Stored data:

BEGIN

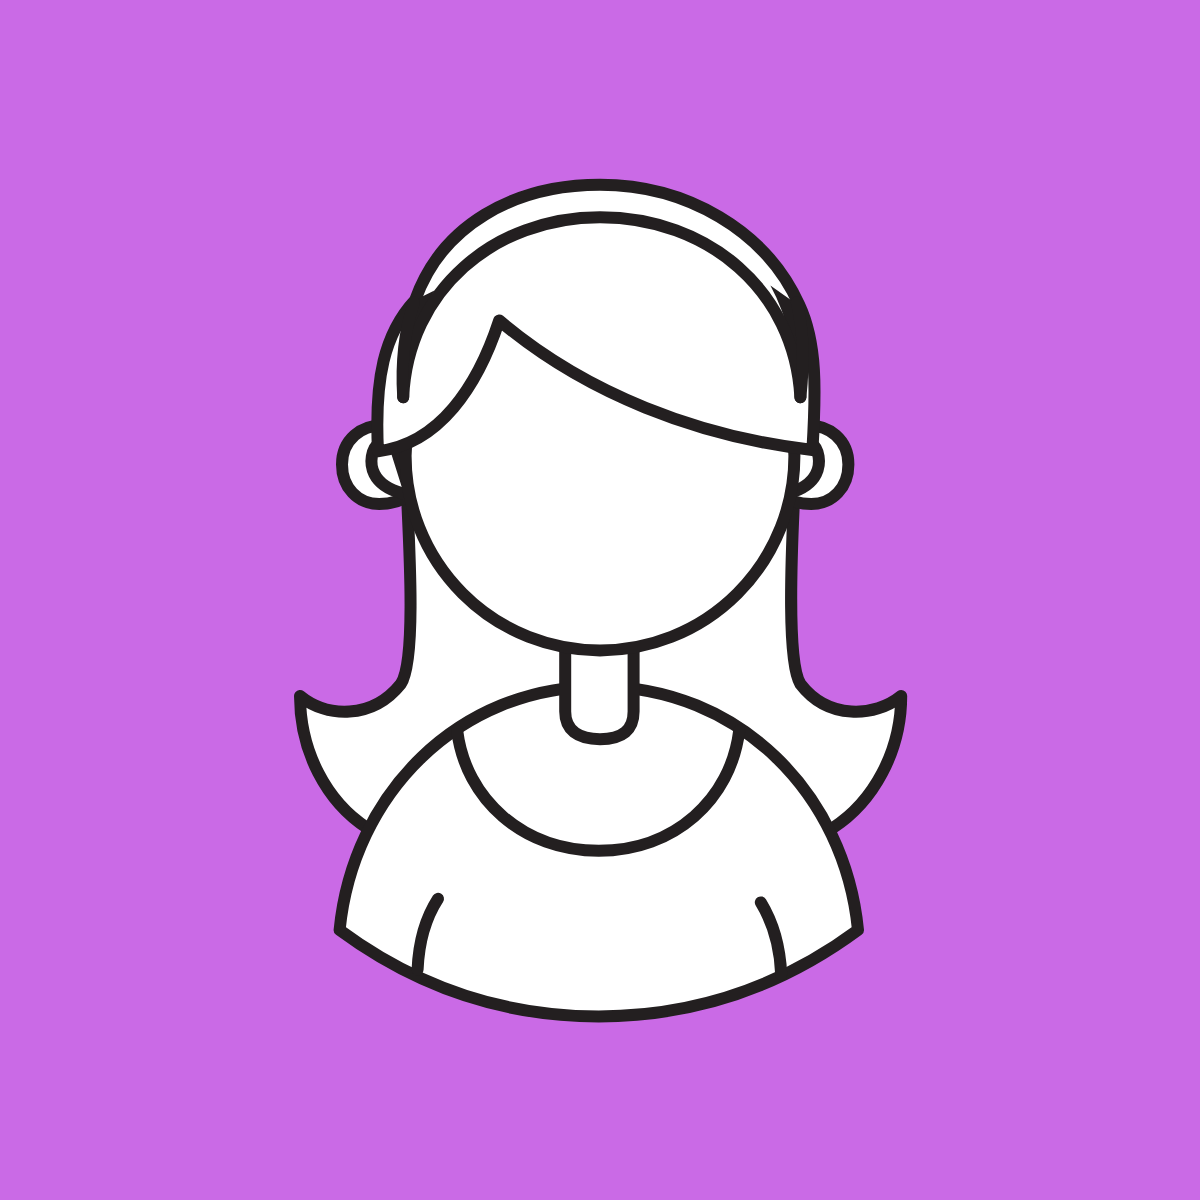
<!DOCTYPE html>
<html lang="en">
<head>
<meta charset="utf-8">
<title>Woman avatar icon</title>
<style>
  :root {
    --backdrop: #ca6ae6;
    --paper: #ffffff;
    --ink: #231f20;
  }
  html, body { margin: 0; padding: 0; overflow: hidden; }
  .canvas { width: 1200px; height: 1200px; background: var(--backdrop); overflow: hidden; }
  .avatar { display: block; width: 1200px; height: 1200px; }
  .shape, .line { stroke: var(--ink); stroke-width: 5; stroke-linecap: round; stroke-linejoin: round; }
  .shape { fill: var(--paper); }
  .line { fill: none; }
  .band-edge { fill: var(--ink); stroke: none; }
</style>
</head>
<body>
<main class="canvas">
  <svg class="avatar" viewBox="0 0 500 500" role="img" aria-label="Line icon of a faceless woman with long hair and a headband">
    <defs>
      <g id="ear">
        <path class="shape" d="M162 177.500C150 176 142.500 184 142.500 193.500C142.500 203 149 210 158 210C163 210 167 209 171 206Z"/>
        <path class="line" d="M158.500 184C154.500 187 153.800 193 156 197.500C158 201.500 162 204 167.500 205.500"/>
      </g>
    </defs>

    <g id="long-hair">
      <path class="shape" d="M169.500 205C171 235 173 276 167 285C155 300 136 299 125 290C125 313 136 334 153 345H347C364 334 375.500 313 375.500 290C364.500 299 345 300 333.500 285C328 276 329.500 235 331 205Z"/>
    </g>

    <g id="ears">
      <use href="#ear"/>
      <use href="#ear" transform="matrix(-1 0 0 1 496 0)"/>
    </g>

    <g id="torso">
      <path class="shape" d="M141.500 387.500C147 331 191 286 249.500 286C308 286 352 331 357.500 387.500C325 411.500 289 423.500 249.500 423.500C210 423.500 174 411.500 141.500 387.500Z"/>
      <path class="line" d="M190.500 304.500C194 333 218 354.500 249.500 354.500C281 354.500 304.500 333 308 304.500"/>
      <path class="line" d="M182.500 374.500C177 383 174.500 392 174 404"/>
      <path class="line" d="M317 376C322.500 385 325 394 325.500 406"/>
    </g>

    <path id="neck" class="shape" d="M235.500 262V296.500C235.500 304 240.500 308 250 308C259.500 308 264 304 264 296.500V262Z"/>

    <circle id="face" class="shape" cx="250" cy="190" r="81"/>

    <g id="front-hair">
      <path class="shape" d="M157.500 188C156 158 160 139 173 125C184 94 214 77 250 77C286 77 319 96 333 127C340.500 143 340 163 338.500 187.500C291 182 244 164 208 133.500C199 161 183 185 157.500 188Z"/>
    </g>

    <g id="headband">
      <path class="band-edge" d="M168 165C167 150 168 137 173 125L181 121C174 134 170 149 168 165Z"/>
      <path class="band-edge" d="M333 165C334 151 334 139 331 126L321 119C328 132 332 148 333 165Z"/>
      <path class="line" d="M168 165.500C170 121 206 90.500 250 90.500C295 90.500 331 121 333.500 165.500"/>
      <path class="line" d="M168 165.500C167 150 168.500 138 172.500 126"/>
      <path class="line" d="M333.500 165.500C335 151 335 139 332 126"/>
    </g>
  </svg>
</main>
</body>
</html>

END

ACTIVITY> In the copy, include all records verbatim but no images.

ANSWER BELOW>
<!DOCTYPE html>
<html lang="en">
<head>
<meta charset="utf-8">
<title>Woman avatar icon</title>
<style>
  :root {
    --backdrop: #ca6ae6;
    --paper: #ffffff;
    --ink: #231f20;
  }
  html, body { margin: 0; padding: 0; overflow: hidden; }
  .canvas { width: 1200px; height: 1200px; background: var(--backdrop); overflow: hidden; }
  .avatar { display: block; width: 1200px; height: 1200px; }
  .shape, .line { stroke: var(--ink); stroke-width: 5; stroke-linecap: round; stroke-linejoin: round; }
  .shape { fill: var(--paper); }
  .line { fill: none; }
  .band-edge { fill: var(--ink); stroke: none; }
</style>
</head>
<body>
<main class="canvas">
  <svg class="avatar" viewBox="0 0 500 500" role="img" aria-label="Line icon of a faceless woman with long hair and a headband">
    <defs>
      <g id="ear">
        <path class="shape" d="M162 177.500C150 176 142.500 184 142.500 193.500C142.500 203 149 210 158 210C163 210 167 209 171 206Z"/>
        <path class="line" d="M158.500 184C154.500 187 153.800 193 156 197.500C158 201.500 162 204 167.500 205.500"/>
      </g>
    </defs>

    <g id="long-hair">
      <path class="shape" d="M169.500 205C171 235 173 276 167 285C155 300 136 299 125 290C125 313 136 334 153 345H347C364 334 375.500 313 375.500 290C364.500 299 345 300 333.500 285C328 276 329.500 235 331 205Z"/>
    </g>

    <g id="ears">
      <use href="#ear"/>
      <use href="#ear" transform="matrix(-1 0 0 1 496 0)"/>
    </g>

    <g id="torso">
      <path class="shape" d="M141.500 387.500C147 331 191 286 249.500 286C308 286 352 331 357.500 387.500C325 411.500 289 423.500 249.500 423.500C210 423.500 174 411.500 141.500 387.500Z"/>
      <path class="line" d="M190.500 304.500C194 333 218 354.500 249.500 354.500C281 354.500 304.500 333 308 304.500"/>
      <path class="line" d="M182.500 374.500C177 383 174.500 392 174 404"/>
      <path class="line" d="M317 376C322.500 385 325 394 325.500 406"/>
    </g>

    <path id="neck" class="shape" d="M235.500 262V296.500C235.500 304 240.500 308 250 308C259.500 308 264 304 264 296.500V262Z"/>

    <circle id="face" class="shape" cx="250" cy="190" r="81"/>

    <g id="front-hair">
      <path class="shape" d="M157.500 188C156 158 160 139 173 125C184 94 214 77 250 77C286 77 319 96 333 127C340.500 143 340 163 338.500 187.500C291 182 244 164 208 133.500C199 161 183 185 157.500 188Z"/>
    </g>

    <g id="headband">
      <path class="band-edge" d="M168 165C167 150 168 137 173 125L181 121C174 134 170 149 168 165Z"/>
      <path class="band-edge" d="M333 165C334 151 334 139 331 126L321 119C328 132 332 148 333 165Z"/>
      <path class="line" d="M168 165.500C170 121 206 90.500 250 90.500C295 90.500 331 121 333.500 165.500"/>
      <path class="line" d="M168 165.500C167 150 168.500 138 172.500 126"/>
      <path class="line" d="M333.500 165.500C335 151 335 139 332 126"/>
    </g>
  </svg>
</main>
</body>
</html>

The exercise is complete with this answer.